> THE TASK
Restate word for word the entries below, starting with the line with "182L217 280M263 182L270" and continuing through the line with "307L218 307M60 331L62". Include both of those lines and no others.

Stored data:
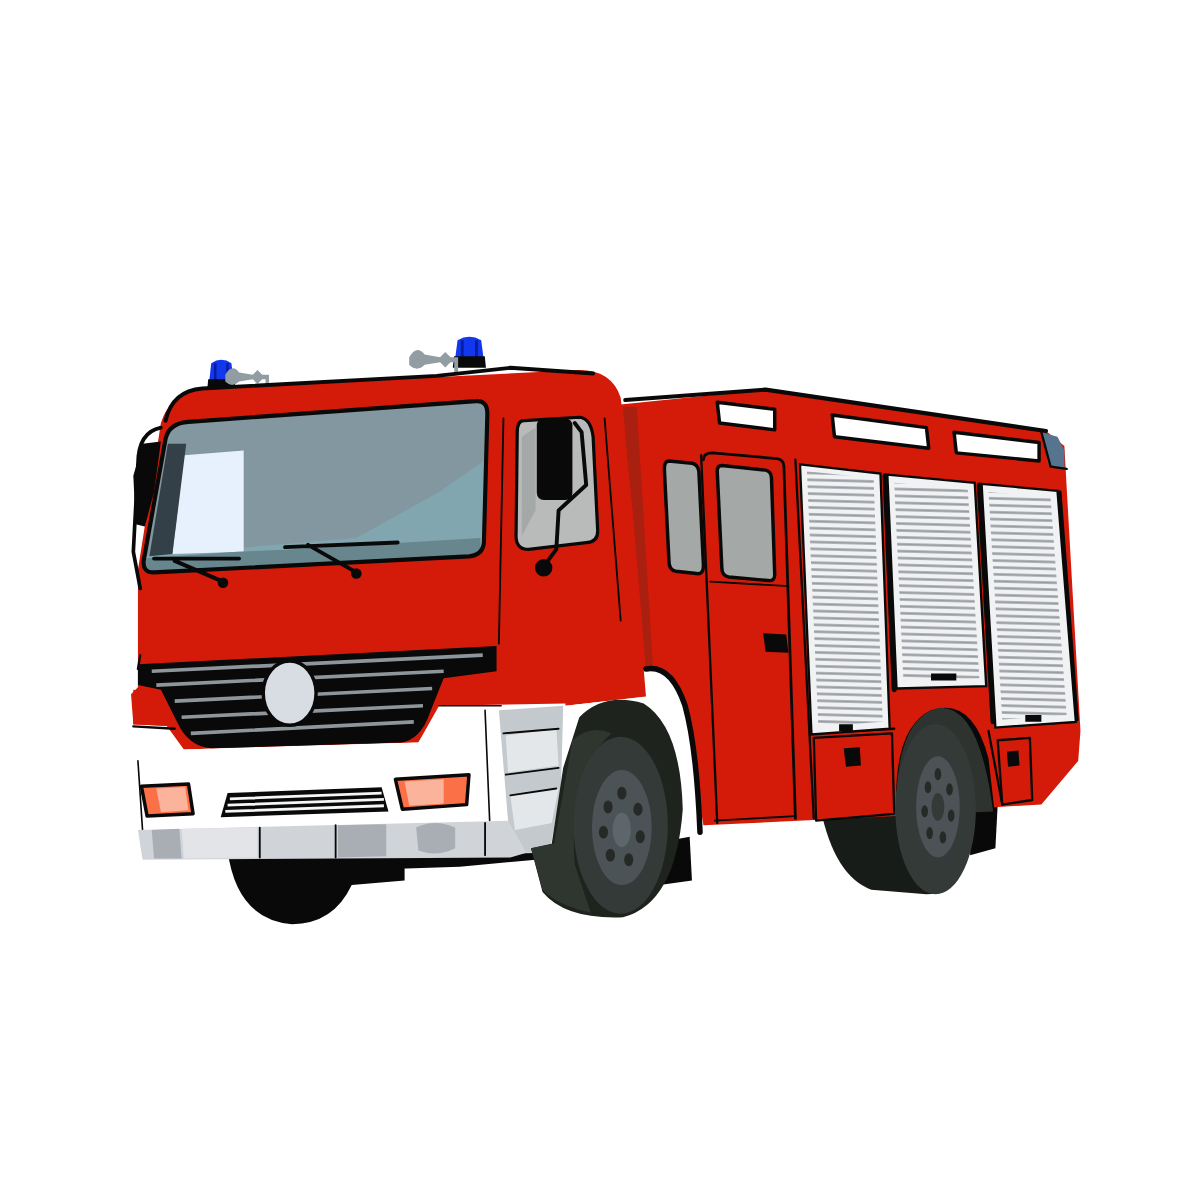
<!DOCTYPE html>
<html lang="en">
<head>
<meta charset="utf-8">
<title>Fire engine illustration</title>
<style>
:root{
  --paper:#fff; --red:#d41b09; --red-deep:#a91f10; --ink:#080908; --tyre:#252a26; --tyre-side:#343a38;
  --hub:#4b5357; --glass:#82979f; --glass-low:#82b3bd; --shine:#e6f1fd; --pane:#a4a9a8; --pane-light:#b9bbba;
  --steel:#d0d4d9; --steel-dark:#a9aeb5; --shutter:#f1f2f3; --slat:#999da3;
  --lamp:#fb7046; --lamp-light:#fcb39c; --beacon:#1238ef; --beacon-dark:#0a1c9c; --horn:#929da3;
}
html,body{margin:0;width:1200px;height:1200px;overflow:hidden;background:var(--paper)}
svg{display:block}
.line{fill:none;stroke:var(--ink);stroke-linecap:round;stroke-linejoin:round}
.red{fill:var(--red)} .ink{fill:var(--ink)} .steel{fill:var(--steel)} .white{fill:var(--paper)}
.edge{stroke:var(--ink);stroke-width:1.5;stroke-linejoin:round}
.shutter{fill:var(--shutter);stroke:var(--ink);stroke-width:1}
.pane{fill:var(--pane)}
</style>
</head>
<body>
<svg width="1200" height="1200" viewBox="0 0 522 522" role="img" aria-label="Red fire engine with blue beacons and roller shutters">
  <defs>
    <pattern id="slats" width="40" height="3" patternUnits="userSpaceOnUse" patternTransform="skewY(1.5)">
      <path d="M0 1.5H40" stroke="#999da3" stroke-width="1"/>
    </pattern>
    <clipPath id="windscreen-clip"><path d="M82 183.500L207 174.500Q212 174 212 180L210.500 236Q210 241.500 204 242L67 249Q62 249 62.500 244L72 191Q73.500 184 82 183.500Z"/></clipPath>
    <clipPath id="grille-clip"><path d="M60 289L216 281V292L193 295L187 310Q183 322 174 323L92 325.500Q82 325 77 314L70 300L60 298Z"/></clipPath>
    <g id="beacon">
      <path d="M1 2Q6 -1 11 2L12 10H0Z" fill="var(--beacon)"/>
      <path d="M3 2V10M9 2V10" stroke="var(--beacon-dark)" stroke-width="1.200"/>
      <path class="ink" d="M-.5 9H12.500L13 14H-1Z"/>
    </g>
    <g id="horn" fill="var(--horn)">
      <path d="M0 3Q3-2 6 2L12 3L14 1Q16 3 17 4L14 7L12 5L6 6Q3 9 0 6Z"/>
      <path d="M15 3H19V10H17.500V5H15Z"/>
    </g>
    <g id="wheel-bolts" fill="#252a26">
      <ellipse cx="0" cy="-15" rx="2" ry="2.800"/><ellipse cx="7" cy="-8" rx="2" ry="2.800"/>
      <ellipse cx="8" cy="4" rx="2" ry="2.800"/><ellipse cx="3" cy="14" rx="2" ry="2.800"/>
      <ellipse cx="-5" cy="12" rx="2" ry="2.800"/><ellipse cx="-8" cy="2" rx="2" ry="2.800"/>
      <ellipse cx="-6" cy="-9" rx="2" ry="2.800"/>
    </g>
  </defs>

  <g id="far-wheel">
    <path class="ink" d="M99 370L176 370V383L153 385Q145 402 127 402Q103 400 99 370Z"/>
    <path class="ink" d="M170 371L233 368V374L200 377L170 378Z"/>
  </g>

  <g id="rear-wheel">
    <path class="ink" d="M422 352L434 350L433 369L422 372Z"/>
    <path d="M357 352L392 320L420 330L424 360Q420 389 403 389L379 387Q363 381 357 352Z" fill="#171c18"/>
  </g>

  <g id="body">
    <path class="red" d="M270 176L333 169.500L455 187.500L463 194L464 212L470 318L469 331L453 350L434 351L425 352Q423 314 405 312Q390 314 390 355L306 359L301 330L280 303Z"/>
    <path d="M271 177L277 177L284 290L281 300Z" fill="var(--red-deep)"/>
    <path class="line" stroke-width="1.800" d="M272 174L333 169.500L455 187.500"/>
    <path d="M453 188L460 190L463 196V204L456 202Z" fill="#56748d"/>
    <path class="line" stroke-width="1" d="M453 188L457 203L464 204M305 198L312 358M346 200L354 356M353 319L389 317M433 316L468 314M430 318L436 350"/>
    <g id="roof-panels" class="white edge">
      <path d="M312 175L337 178V187L313 184Z"/>
      <path d="M362 180.500L403 186L404 195L363 190Z"/>
      <path d="M415 188L452 192.500V200.500L416 197Z"/>
    </g>
    <g id="crew-door">
      <path class="line" stroke-width="1.200" d="M306 200Q306 197 310 197L338 199.500Q341 200 341 203L346 356"/>
      <path class="line" stroke-width=".8" d="M309 253L343 255M311 357L346 355"/>
      <path class="pane edge" d="M314 202.500L333 204.500Q335.500 205 335.600 208L337 250Q337 253 334 252.500L317 251Q314 250.500 314 247L312 205Q312 202.500 314 202.500Z"/>
      <path class="pane edge" d="M291 200.500L301 201.500Q303.500 202 304 205L306 246Q306 250 303 249.500L294 248.500Q291 248 291 244L289 204Q289 200.500 291 200.500Z"/>
      <path class="ink" d="M332 275.500L342 276L343 284L333 283.500Z"/>
    </g>
    <g id="shutters">
      <g id="shutter-front"><path class="shutter" d="M348 202L383 206L387 317L353 319.500Z"/><path fill="url(#slats)" d="M351 205L380 208L384 314L356 316Z"/></g>
      <g id="shutter-middle"><path class="shutter" d="M386 206.500L424 210L429 298.500L390 299.500Z"/><path fill="url(#slats)" d="M389 210L421 213L426 295L393 296Z"/></g>
      <g id="shutter-rear"><path class="shutter" d="M427 210.500L460 213.500L468 314L433 316.500Z"/><path fill="url(#slats)" d="M430 214L457 216.500L464 311L436 313Z"/></g>
      <path class="line" stroke-width="2.200" d="M385 207L389 300M426 211L432 314"/>
      <path class="line" stroke-width="1.500" d="M461 214L468.500 313"/>
      <path class="ink" d="M365 315H371V318H365ZM405 293H416V296H405ZM446 311H453V314H446Z"/>
    </g>
    <g id="lockers">
      <path class="line" stroke-width="1" d="M354 321L388 319L389 354L355 357ZM434 322L448 321L449 348L436 350Z"/>
      <path class="ink" d="M367 325.500L374 325L374.500 333L368 333.500ZM438 327L443 326.500L443.500 333L438.500 333.500Z"/>
    </g>
  </g>

  <g id="rear-wheel-face">
    <path d="M390 355Q388 317 405 309Q423 303 430 330L433 356L425 358L422 330Z" class="ink"/>
    <path d="M390 355Q389 313 408 308Q426 306 432 353" fill="#2e3330"/>
    <ellipse cx="407" cy="352" rx="17.500" ry="37" fill="var(--tyre-side)"/>
    <ellipse cx="408" cy="351" rx="9.500" ry="22" fill="var(--hub)"/>
    <use href="#wheel-bolts" transform="translate(408 351) scale(.72 .95)"/>
    <ellipse cx="408" cy="351" rx="2.800" ry="6" fill="var(--tyre-side)"/>
  </g>

  <g id="roof-equipment">
    <use href="#beacon" transform="translate(91 156) scale(.88 1)"/>
    <use href="#horn" transform="translate(98 160)"/>
    <use href="#beacon" transform="translate(198 146) scale(1.030 1)"/>
    <use href="#horn" transform="translate(178 152) scale(1.120)"/>
  </g>

  <g id="cab">
    <path class="red" d="M88 169L252 161Q266 161 270 173L275 220L282 303L246 307L192 307L182 323L80 326L72 315L58 315L57 302L60 299L60 248L70 184Q74 171 88 169Z"/>
    <path class="line" stroke-width="1.700" d="M72 183Q75 170 88 169L190 163.500L222 160L258 162.500"/>
    <path d="M58 302L70 301L77 316L58 315Z" fill="var(--red)"/>
    <path class="line" stroke-width="1" d="M58 316L76 317M61 285L60 291"/>

    <g id="windscreen">
      <g clip-path="url(#windscreen-clip)">
        <path d="M58 170H215V252H58Z" fill="var(--glass)"/>
        <path d="M60 242L155 234L191 214L214 198V252H60Z" fill="var(--glass-low)" opacity=".55"/>
        <path d="M80 198L106 196V240L75 241Z" fill="var(--shine)"/>
        <path d="M73 193L81 193L75 241L65 242Z" fill="#334048"/>
        <path d="M62 243L103 240L126 239L209 234V243L62 251Z" fill="#68868e"/>
      </g>
      <path class="line" stroke-width="1.800" d="M82 183.500L207 174.500Q212 174 212 180L210.500 236Q210 241.500 204 242L67 249Q62 249 62.500 244L72 191Q73.500 184 82 183.500Z"/>
      <path class="line" stroke-width="1.700" d="M67 243L104 243M76 244L97 253M124 238L173 236M134 237L155 249"/>
      <circle class="ink" cx="97" cy="253.500" r="2.300"/><circle class="ink" cx="155" cy="249.500" r="2.300"/>
    </g>

    <g id="left-mirror">
      <path class="line" stroke-width="1.600" d="M70 186Q60 188 60 202L58 240L61 256"/>
      <path class="ink" d="M62 193L70 192L67 214L63 229L59 228L58 207Z"/>
    </g>

    <g id="side-window">
      <path d="M228 183L252 181.500Q257 182 258 190L260 231Q260 236 255 236L230 239Q224 239 224.500 232L225 188Q225 183 228 183Z" fill="var(--pane-light)" stroke="var(--ink)" stroke-width="1.400"/>
      <path d="M227 190L233 186L233 222L227 233Z" fill="var(--pane)"/>
      <path class="line" stroke-width="1.700" d="M250 184L253 188L255 211L243 222L242 239L236 247"/>
      <rect class="ink" x="233.500" y="182" width="15.500" height="35.500" rx="3"/>
      <circle class="ink" cx="236.500" cy="247" r="3.800"/>
      <path class="line" stroke-width=".8" d="M219 182L217 280M263 182L270 270"/>
    </g>

    <g id="bumper">
      <path class="white" d="M60 329L80 326L182 323L191 307L246 306L244 340L239 371L62 374Z"/>
      <path class="line" stroke-width=".7" d="M191 307L218 307M60 331L62 361M211 309L213 357"/>
      <path d="M60 361L222 357L229 359V371L222 373L62 374Z" fill="var(--steel)"/>
      <path d="M66 361L78 360.500L79 373.500H67ZM147 359L168 358.500V372.500L147 373ZM181 360Q189 356 198 360V369Q190 373 182 370Z" fill="var(--steel-dark)"/>
      <path d="M79 360.500L112 360V373L80 373.500Z" fill="#e2e4e7"/>
      <path class="line" stroke-width=".8" d="M113 360V373M146 359V373M211 358V372"/>
      <path d="M217 309L245 307L244 344L239 371L229 371L221 357Z" fill="#c4c9ce"/>
      <path d="M220 320L242 317L243 333L221 336ZM222 346L243 343L240 358L224 361Z" fill="#e4e7ea"/>
      <path class="line" stroke="#6d7277" stroke-width=".8" d="M219 319L243 317M220 337L243 334M222 346L242 343"/>
    </g>

    <g id="grille">
      <path class="ink" d="M60 289L216 281V292L193 295L187 310Q183 322 174 323L92 325.500Q82 325 77 314L70 300L60 298Z"/>
      <g clip-path="url(#grille-clip)" fill="none" stroke="#8e969b" stroke-width="1.600">
        <path d="M66 292L210 285M68 298L193 292M76 305L188 299.500M79 312L184 307M83 319L180 314"/>
      </g>
      <path class="red" d="M58 300L69 301L77 316L58 315Z"/>
      <ellipse cx="126" cy="301.500" rx="11.500" ry="14" fill="#d8dde3" stroke="var(--ink)" stroke-width="1.500"/>
    </g>

    <g id="headlights">
      <path d="M61.500 342L82 341L84 354L64 355Z" fill="var(--lamp)" class="edge"/>
      <path d="M68 343L80.500 342.300L82 352.500L70 353.300Z" fill="var(--lamp-light)"/>
      <path d="M172 339L204 337L203 350L175 352Z" fill="var(--lamp)" class="edge"/>
      <path d="M176 340L193 339V349.500L178 350.500Z" fill="var(--lamp-light)"/>
    </g>
    <g id="lower-grille">
      <path class="ink" d="M99 345L166 342.500L169 353L96 355.500Z"/>
      <path d="M100 347.500L166 345M99 350.200L167 347.700M98 353L167 350.500" stroke="#f4f5f6" stroke-width="1.200"/>
    </g>
  </g>

  <g id="front-wheel">
    <path class="ink" d="M289 366L300 364L301 383L287 385Z"/>
    <path class="white" d="M246 307L281 303L280 291Q292 287 298 307Q303 325 304 362L299 364Q298 318 281 312Q260 307 245 336Z"/>
    <path class="line" stroke-width="2.400" d="M281 291Q292 289 298 307Q303 325 304.500 362"/>
    <path d="M245 334L252 312Q263 301 280 306Q296 316 297 352Q294 393 271 399Q246 400 236 388L231 369L240 367Z" fill="#1e231e"/>
    <path d="M249 322Q257 315 266 319Q247 336 250 376L257 397Q243 394 236 387L231 369L241 367Z" fill="#2f352f"/>
    <ellipse cx="270" cy="359" rx="20.500" ry="38.500" fill="var(--tyre-side)"/>
    <ellipse cx="270.500" cy="360" rx="13" ry="25" fill="var(--hub)"/>
    <use href="#wheel-bolts" x="270.500" y="360"/>
    <ellipse cx="270.500" cy="361" rx="4" ry="7.500" fill="#5d666a"/>
  </g>
</svg>
</body>
</html>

> ANSWER SECTION
      <path class="line" stroke-width=".8" d="M219 182L217 280M263 182L270 270"/>
    </g>

    <g id="bumper">
      <path class="white" d="M60 329L80 326L182 323L191 307L246 306L244 340L239 371L62 374Z"/>
      <path class="line" stroke-width=".7" d="M191 307L218 307M60 331L62 361M211 309L213 357"/>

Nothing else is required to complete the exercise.